The more years pass, the more my appetite for silence and peace grows. I want to devour the calm on a regular day, and I wish to drown in the banal conversation that seems to go nowhere and everywhere all at once. When you start out in the world, straight out of school or college, you do not imagine your ideal day to consist of nothing but some coffee, some drinks, some talk, some work and some chores. Then, you spend some years and realise you would make a blood oath with the devil and trade your soul for an hour-long afternoon nap. I began my twenty-sixth year here on a bus, and then, I arrived wherever I was to arrive, and I slept through the afternoon. I would not have spent this time doing anything else. But do not mistake my nonchalance for lack of cheerfulness. There is cheer in the air, and there is laughter, and there is joy, and all of it is wrapped in the net of a quiet understanding, with a bow of contentment sealing the present. What more do I need, I wonder? And I hear the absent whisper of silence.

As the bus cruised through the night and the lifelessness of empty cities, I stared out the window. I looked at it all—the rows of trees punctuated by rows of shuttered-down stores, and I thought about life. As much as I wanted to write it down, there was no coherence to what I felt, so I decided to keep my words away, tucked and folded under the clothes in my backpack. Then, for a good hour or two, I kept staring outside amidst my fellow passengers’ snoring, the intermittent honking and the obnoxiously raucous conversation between the bus driver and conductor—a welcome contrast to the silence, like a broad brush stroke on a blank canvas. Then, I dozed off, and it was early in the morning, and I was in another city on another day.

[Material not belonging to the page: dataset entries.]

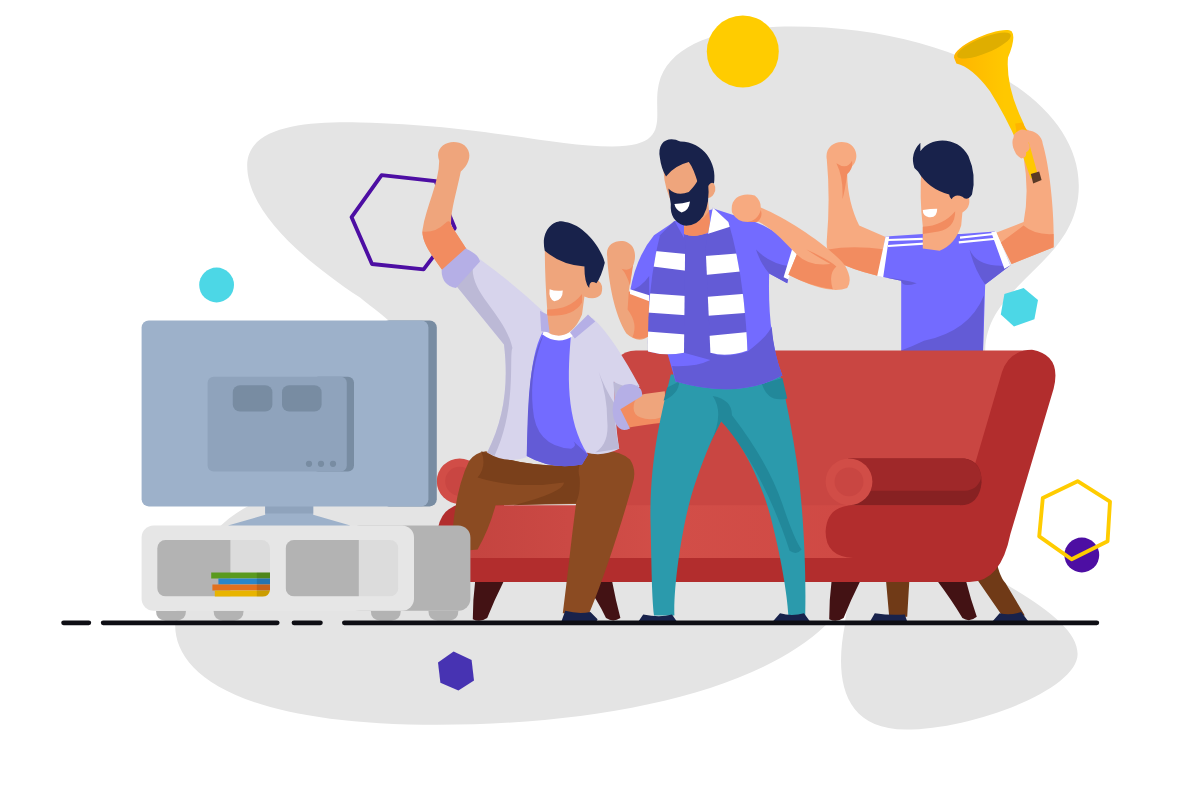
<!DOCTYPE html>
<html lang="en">
<head>
<meta charset="utf-8">
<title>Match night cheer</title>
<style>
:root{
  --blob:#e4e4e4; --ink:#0e0e14; --navy:#18224b; --white:#fff;
  --yellow:#ffcc00; --yellow-deep:#dfae00; --cyan:#4cd7e6; --violet:#4d0ea3; --indigo:#4733b2;
  --skin:#f7aa80; --skin-warm:#efa57c; --skin-shade:#f28c60;
  --shirt:#736bff; --shirt-shade:#635bd6;
  --jacket:#d7d4ec; --jacket-shade:#bcb9d6; --cuff:#b5afe6;
  --teal:#2b9aac; --teal-shade:#22889a;
  --brown:#8b4b22; --brown-shade:#7a401b; --brown-deep:#703a17;
  --sofa:#c94642; --seat:#d14d47; --sofa-side:#b22d2d; --sofa-deep:#9f2829; --sofa-shadow:#872122; --sofa-leg:#431214;
  --tv:#9db1ca; --tv-panel:#8fa3bc; --tv-edge:#788ca2;
  --unit:#e6e6e6; --unit-inner:#dcdcdc; --unit-shade:#b3b3b3;
}
html,body{margin:0;width:1200px;height:786px;overflow:hidden;background:var(--white)}
svg{display:block;width:1200px;height:786px}
.blob{fill:var(--blob)} .navy{fill:var(--navy)} .white{fill:var(--white)}
.yellow{fill:var(--yellow)} .yellow-deep{fill:var(--yellow-deep)} .cyan{fill:var(--cyan)} .violet{fill:var(--violet)} .indigo{fill:var(--indigo)}
.outline{fill:none;stroke-width:3.2;stroke-linejoin:round}
.outline-violet{stroke:var(--violet)} .outline-yellow{stroke:var(--yellow)}
.skin{fill:var(--skin)} .skin-warm{fill:var(--skin-warm)} .skin-shade{fill:var(--skin-shade)}
.shirt{fill:var(--shirt)} .shirt-shade{fill:var(--shirt-shade)}
.jacket{fill:var(--jacket)} .jacket-shade{fill:var(--jacket-shade)} .cuff{fill:var(--cuff)}
.teal{fill:var(--teal)} .teal-shade{fill:var(--teal-shade)}
.brown{fill:var(--brown)} .brown-shade{fill:var(--brown-shade)} .brown-deep{fill:var(--brown-deep)}
.sofa{fill:var(--sofa)} .seat{fill:var(--seat)} .sofa-side{fill:var(--sofa-side)} .sofa-deep{fill:var(--sofa-deep)} .sofa-shadow{fill:var(--sofa-shadow)} .sofa-leg{fill:var(--sofa-leg)}
.tv{fill:var(--tv)} .tv-panel{fill:var(--tv-panel)} .tv-edge{fill:var(--tv-edge)}
.unit{fill:var(--unit)} .unit-inner{fill:var(--unit-inner)} .unit-shade{fill:var(--unit-shade)}
.floor{fill:none;stroke:var(--ink);stroke-width:4;stroke-linecap:round}
.trim{fill:none;stroke:var(--white)}
</style>
</head>
<body>
<svg viewBox="0 0 1000 655" role="img" aria-label="Three friends cheering in front of a television around a red sofa">
  <defs>
    <clipPath id="scarf-left"><path d="M562 184L571 200L570 294Q554 297 540 293Q539 240 550 196Z"/></clipPath>
    <clipPath id="scarf-right"><path d="M594 173L607 185Q620 228 623 292Q606 298 592 294L588 206Z"/></clipPath>
    <clipPath id="shelf-shape"><rect x="0" y="0" width="94" height="47" rx="7"/></clipPath>
    <g id="shelf" clip-path="url(#shelf-shape)">
      <rect class="unit-inner" width="94" height="47"/>
      <rect class="unit-shade" width="61" height="47"/>
    </g>
    <path id="unit-foot" class="unit-shade" d="M0 0H25Q25 8 17 8H8Q0 8 0 0Z"/>
    <linearGradient id="seat-light" x1="0" x2="1"><stop offset="0" stop-color="#c44440"/><stop offset=".5" stop-color="#d24e48"/><stop offset="1" stop-color="#cf4944"/></linearGradient>
    <linearGradient id="horn-light" x1="0" x2="1"><stop offset="0" stop-color="#ffb400"/><stop offset=".6" stop-color="#ffc800"/></linearGradient>
  </defs>

  <g id="backdrop">
    <path class="blob" d="M206 138C206 105 255 101 300 102C400 104 460 122 510 122C562 122 543 96 549 70C557 35 605 22 660 22C790 22 899 80 899 155C899 220 822 235 821 292C818 400 806 450 835 485C870 505 898 525 898 545C898 575 810 608 755 608C700 608 696 562 704 521C706 500 712 490 715 470C712 490 705 505 688 521C630 577 500 604 365 604C200 604 146 562 146 521C148 480 170 440 210 420C260 395 345 345 345 300C340 276 322 266 300 248C250 215 206 175 206 138Z"/>
    <circle class="yellow" cx="619" cy="43" r="30"/>
    <circle class="cyan" cx="180.500" cy="237.500" r="14.500"/>
    <path class="outline outline-violet" d="M318 146L363 151L379 190L353 224.500L310 220L293 181Z"/>
    <path class="cyan" d="M853 240L865 250L862 266L845 272L834 262L837 245Z"/>
    <circle class="violet" cx="901.500" cy="462.500" r="14.500"/>
    <path class="outline outline-yellow" d="M898 401L925 418L923 451L893 466L866 447L869 415Z"/>
    <path class="indigo" d="M378 543L393 550L395 567L382 575.500L367 569L365 552Z"/>
  </g>

  <g id="fan-with-horn">
    <path class="brown-deep" d="M738 480H758L756 514H741ZM821 464L829 460Q832 480 838 486L854 513H835L815 484Z"/>
    <path class="navy" d="M725 518L729 511Q742 513 754 512L756 518ZM827 518L833 511Q842 513 851 510L857 518Z"/>
    <path class="skin" d="M689 133C687 122 697 116 706 119C716 123 716 136 707 141L706 145C706 160 710 176 716 188L739 198L732 230Q708 224 696 217Q688 212 689 200Q692 165 689 133Z"/>
    <path class="skin-shade" d="M690 208Q710 204 738 208L732 230Q708 224 696 217Q690 213 690 208ZM697 136Q706 142 710 134Q711 141 706 145Q704 160 702 166Q703 148 697 136Z"/>
    <path class="skin" d="M848 112C856 105 868 110 869 120C875 140 879 180 878 206L843 220L830 194L853 185Q858 160 853 131Q842 126 844 116Z"/>
    <path class="skin-shade" d="M834 202L853 188Q862 196 878 195V206L843 220Z"/>
    <path class="shirt" d="M738 197L769 195H801L829 193L842 221L821 237L819 300H751V234L732 230Z"/>
    <path class="shirt-shade" d="M770 284Q808 276 820 246L819 300H751V292Q762 288 770 284ZM808 208Q815 224 842 221L821 237Q812 225 808 208ZM764 236Q752 240 751 234L737 231Q754 233 764 236Z"/>
    <path class="white" d="M738 197L741 197L736 231L731 230ZM826 193.500L830 193L842 221L837 224Z"/>
    <path class="trim" stroke-width="1.800" d="M740 200L769 199M740 205L770 203M800 198L828 195M799 202L830 199"/>
    <path class="skin" d="M768 138L790 140L806 160Q811 172 802 177L801 188Q796 204 783 209L769 207V189Q766 165 768 138Z"/>
    <path class="skin-shade" d="M769 189Q786 188 796 176Q796 190 782 193L769 195Z"/>
    <path class="white" d="M769 175Q775 174 781 174Q781 182 774 181Q769 180 769 175Z"/>
    <path class="navy" d="M762 140Q758 128 767 119L767 126C776 113 799 114 807 130Q814 146 810 162Q806 168 802 164Q796 161 793 166Q791 164 791 162Q774 158 765 143Z"/>
    <g id="horn">
      <path fill="url(#horn-light)" d="M795 48C795 37 835 21 843 26Q847 31 840 48Q838 72 853 103L865 146L859 149Q847 111 825 76Q810 56 797 53Z"/>
      <ellipse class="yellow-deep" cx="820" cy="38" rx="24" ry="6.500" transform="rotate(-22 820 38)"/>
      <path fill="#5a3a26" d="M859 145L866 143L868 150L861 153Z"/>
      <path class="skin" d="M845 112Q853 104 859 110Q861 116 857 119Q860 124 855 127Q856 131 851 132Q842 127 845 112Z"/>
      <path fill="#ffb400" d="M846 103L852 102L856 109Q850 106 847 110Z"/>
    </g>
  </g>

  <g id="sofa">
    <path class="sofa-leg" d="M396 484H420Q412 500 406 515Q400 519 394 516Q394 500 396 484ZM486 484H510Q513 500 517 515Q511 519 505 515Q498 500 486 484ZM693 484H717Q709 500 703 515Q697 519 691 516Q691 500 693 484ZM781 484H805Q809 500 814 514Q808 519 802 515Q793 500 781 484Z"/>
    <path class="sofa" d="M500 320Q512 292 530 292L862 292L830 425H480Z"/>
    <circle class="seat" cx="383" cy="401" r="19"/>
    <circle class="sofa" cx="383" cy="401" r="12"/>
    <path class="sofa-side" d="M383 420H420V485H386Q365 470 365 440Q368 424 383 420Z"/>
    <path d="M392 421H720V466H392Z" fill="url(#seat-light)"/>
    <path class="sofa-side" d="M390 465H800V485H390Z"/>
    <path class="sofa-side" d="M835 310Q841 292 860 291.500Q885 296 878 324L842 445Q834 485 808 485H700V465H711Q688 464 688 443Q689 421 712 421H800L813 385Z"/>
    <path class="sofa-shadow" d="M707 382H804Q818 384 818 402Q816 421 800 421H707Z"/>
    <path class="sofa-deep" d="M707 382H802Q816 383 818 398Q814 409 804 409H707Z"/>
    <circle class="seat" cx="707.500" cy="401.500" r="19.500"/>
    <circle class="sofa" cx="707.500" cy="401.500" r="12"/>
  </g>

  <g id="fan-in-jacket">
    <path class="brown" d="M405 376Q430 388 470 388L486 379Q512 371 525 383Q531 392 527 404C518 436 504 480 491 511H469C473 480 476 450 480 420L413 421Q408 440 398 458L376 460Q378 410 391 384Q396 377 405 376Z"/>
    <path class="brown-shade" d="M401 376Q435 389 470 388L488 379Q480 388 483 398Q484 410 480 419L428 421Q470 410 470 402Q430 408 398 398Q406 388 401 376Z"/>
    <path class="navy" d="M468 517.500L471 509Q482 512 492 510L498 516L497 518Z"/>
    <path class="skin-warm" d="M366 134C361 121 377 114 387 121C395 128 390 138 384 143C380 162 375 178 376 188L389 208L370 227C360 213 352 203 352 192C355 172 366 152 366 134Z"/>
    <path class="skin-shade" d="M352 193Q363 194 371 186Q375 182 376 188L389 208L370 227C360 213 352 203 352 193Z"/>
    <path class="jacket" d="M380 238L400 216Q430 238 452 259L456 278C442 310 441 350 439 381Q422 387 406 377C420 350 424 320 420 287Z"/>
    <path class="jacket-shade" d="M380 238L394 222C392 245 421 262 427 290C424 296 431 340 412 380L406 377C420 350 424 320 420 287Z"/>
    <path class="cuff" d="M368 225L388 207Q399 212 400 218L380 240Q368 238 368 225Z"/>
    <path class="jacket" d="M473 280L494 265C507 277 520 298 533 322L520 334L512 318Q512 350 516 374Q496 384 478 372Q470 326 473 280Z"/>
    <path class="jacket-shade" d="M499 310Q503 322 513 338L511 318Q526 326 533 320L516 342L512 334Q512 356 516 374L496 377Q508 370 506 350Q506 330 499 310Z"/>
    <path class="shirt" d="M452 277Q465 285 476 277C473 310 471 350 490 379L485 387Q460 392 439 380C441 340 440 300 452 277Z"/>
    <path class="shirt-shade" d="M453 279Q441 310 444 340Q446 372 476 374Q481 372 478 368L490 379L485 387Q460 392 439 380C440 340 440 300 453 279Z"/>
    <path class="skin-warm" d="M454 207L480 215L496 232Q504 236 501 245Q496 251 487 247L485 262Q478 279 464 281Q455 279 456 272V258Q454 230 454 207Z"/>
    <path class="skin-shade" d="M456 258Q475 258 485 245V252Q478 264 456 263Z"/>
    <path class="trim" stroke-width="4" d="M453 277Q465 286 477 278"/>
    <path class="white" d="M458 241Q463 243 469 242Q469 250 462 251Q457 249 458 241Z"/>
    <path class="navy" d="M454 209C450 192 462 182 471 185C486 187 501 206 504 219Q501 231 497 236Q491 233 491 240Q487 236 487 222Q468 221 454 209Z"/>
    <path class="cuff" d="M450 259L456 262L458 277L451 276ZM475 277L490 262L496 268L479 282Z"/>
    <path class="skin-shade" d="M516 342Q522 333 532 330L554 327V352Q535 354 520 357Z"/>
    <path class="skin-warm" d="M528 340Q528 329 540 328L554 326V347Q542 351 534 348Q528 346 528 340Z"/>
    <path class="cuff" d="M513 330Q516 319 526 320Q536 322 535 330L517 341L525 357Q517 361 513 353Q508 342 513 330Z"/>
  </g>

  <g id="fan-with-scarf">
    <path class="teal" d="M559 312C551 345 542 380 542 430C543 470 543 495 545 513H562C561 490 568 440 577 410C585 385 594 363 601 351C616 365 633 397 642 430C651 465 656 495 657 513H671C672 470 669 420 664 385Q658 345 650 312Z"/>
    <path class="teal-shade" d="M594 330Q610 333 610 346Q640 385 652 420Q662 450 668 458Q664 463 658 459C644 415 622 374 601 351L592 369Q604 345 594 330ZM556 323L566 318Q566 328 553 334ZM635 320L652 315L656 332Q640 336 635 320Z"/>
    <path class="navy" d="M532 518L536 512Q550 515 560 512L564 518ZM644 518L650 511Q660 514 670 511L675 518Z"/>
    <path class="skin-warm" d="M506 214C504 202 516 199 523 202C531 206 530 217 527 222L524 243L541 248V280Q532 287 522 278C512 262 507 235 506 214Z"/>
    <path class="skin-shade" d="M524 243L541 248V280Q534 284 527 281Q532 270 523 258ZM518 224Q527 227 528 218L525 238Q522 228 518 224Z"/>
    <path class="shirt" d="M545 196L563 184L595 174L620 182Q650 190 662 211L656 236L641 228C640 260 643 290 652 313Q615 333 563 318L552 280L541 250L525 243Q530 214 545 196Z"/>
    <path class="shirt-shade" d="M570 195H590L592 294Q604 299 623 293Q640 280 643 272Q645 295 652 313Q615 333 563 318L560 305Q580 306 592 300L570 294ZM541 250L525 242Q534 240 541 230ZM630 208Q642 220 659 222L656 236L641 228Q634 220 630 208Z"/>
    <path class="white" d="M525 241L541 246V251L525 245ZM660 208L664 211L657 233L653 231Z"/>
    <path class="skin-warm" d="M553 135L575 132L590 150Q597 152 596 159Q594 165 590 165L592 192Q580 199 570 195V184L558 165Q552 150 553 135Z"/>
    <path class="skin-shade" d="M570 189Q584 186 591 176L592 193Q580 199 570 195Z"/>
    <g clip-path="url(#scarf-left)">
      <rect class="shirt-shade" x="535" y="176" width="40" height="124"/>
      <path class="white" d="M535 208L575 212V226L535 221ZM535 244L575 247V263L535 260ZM535 276L575 279V300H535Z"/>
    </g>
    <g clip-path="url(#scarf-right)">
      <rect class="shirt-shade" x="580" y="170" width="50" height="130"/>
      <path class="white" d="M580 170H630V182L580 198ZM580 214L630 210V225L580 230ZM580 248L630 244V260L580 264ZM580 281L630 276V300H580Z"/>
    </g>
    <path class="navy" d="M557 157Q564 164 574 160Q580 154 582 149L590 151Q592 170 586 180Q580 189 570 188Q558 184 559 170Z"/>
    <path class="navy" d="M550 132C547 117 558 113 567 118C586 118 598 136 595 153Q591 150 588 161L582 154Q578 140 574 135Q562 138 555 147Q551 140 550 132Z"/>
    <path class="white" d="M562 170Q569 170 575 168Q574 176 568 177Q563 175 562 170Z"/>
    <path class="skin" d="M610 177C608 165 618 160 629 163Q634 167 634 173C656 182 692 206 704 221Q711 233 706 240Q690 246 657 229L664 212L650 198Q640 188 630 184Q616 188 610 177Z"/>
    <path class="skin-shade" d="M664 212Q674 222 692 220Q681 214 672 208Q690 216 697 222Q690 228 694 241Q676 239 657 229ZM621 185Q631 185 634 175Q636 181 631 185Z"/>
  </g>

  <g id="tv-unit">
    <use href="#unit-foot" x="130" y="509"/>
    <use href="#unit-foot" x="178" y="509"/>
    <use href="#unit-foot" x="309" y="509"/>
    <use href="#unit-foot" x="357" y="509"/>
    <rect class="unit-shade" x="290" y="438" width="102" height="71" rx="10"/>
    <rect class="unit" x="118" y="438" width="227" height="71" rx="10"/>
    <use href="#shelf" x="131" y="450"/>
    <use href="#shelf" x="238" y="450"/>
    <g id="books">
      <path fill="#5a9a1e" d="M176 477H225V482H176Z"/>
      <path fill="#2a86c8" d="M182 482H225V487H182Z"/>
      <path fill="#e2711d" d="M177 487H225V492H177Z"/>
      <path fill="#e8b400" d="M179 492H225Q224 497 219 497H179Z"/>
      <path fill="#000" opacity=".13" d="M214 477H225V491Q224 497 219 497H214Z"/>
    </g>
  </g>

  <g id="television">
    <path class="tv" d="M221 421H261V429L292 438H190L221 429Z"/>
    <path class="tv-panel" d="M221 421H261V428H221Z"/>
    <rect class="tv-edge" x="318" y="267" width="46" height="155" rx="6"/>
    <rect class="tv" x="118" y="267" width="239" height="155" rx="6"/>
    <rect class="tv-edge" x="260" y="314" width="35" height="79" rx="5"/>
    <rect class="tv-panel" x="173" y="314" width="116" height="79" rx="5"/>
    <rect class="tv-edge" x="194" y="321" width="33" height="22" rx="6"/>
    <rect class="tv-edge" x="235" y="321" width="33" height="22" rx="6"/>
    <circle class="tv-edge" cx="257.500" cy="386.500" r="2.600"/>
    <circle class="tv-edge" cx="267.500" cy="386.500" r="2.600"/>
    <circle class="tv-edge" cx="277.500" cy="386.500" r="2.600"/>
  </g>

  <path class="floor" d="M53 519H74M86 519H231M245 519H267M287 519H914"/>
</svg>
</body>
</html>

Nothing was grand about this, nothing remarkable either. Most things in life are things you can comment on, but there must be moments that merely exist, and they are part and parcel of being alive, of living. Nothing you can say about them makes them any larger or smaller than they are in themselves. They just are, like we just are, and as much as we want to believe otherwise, that is more than enough.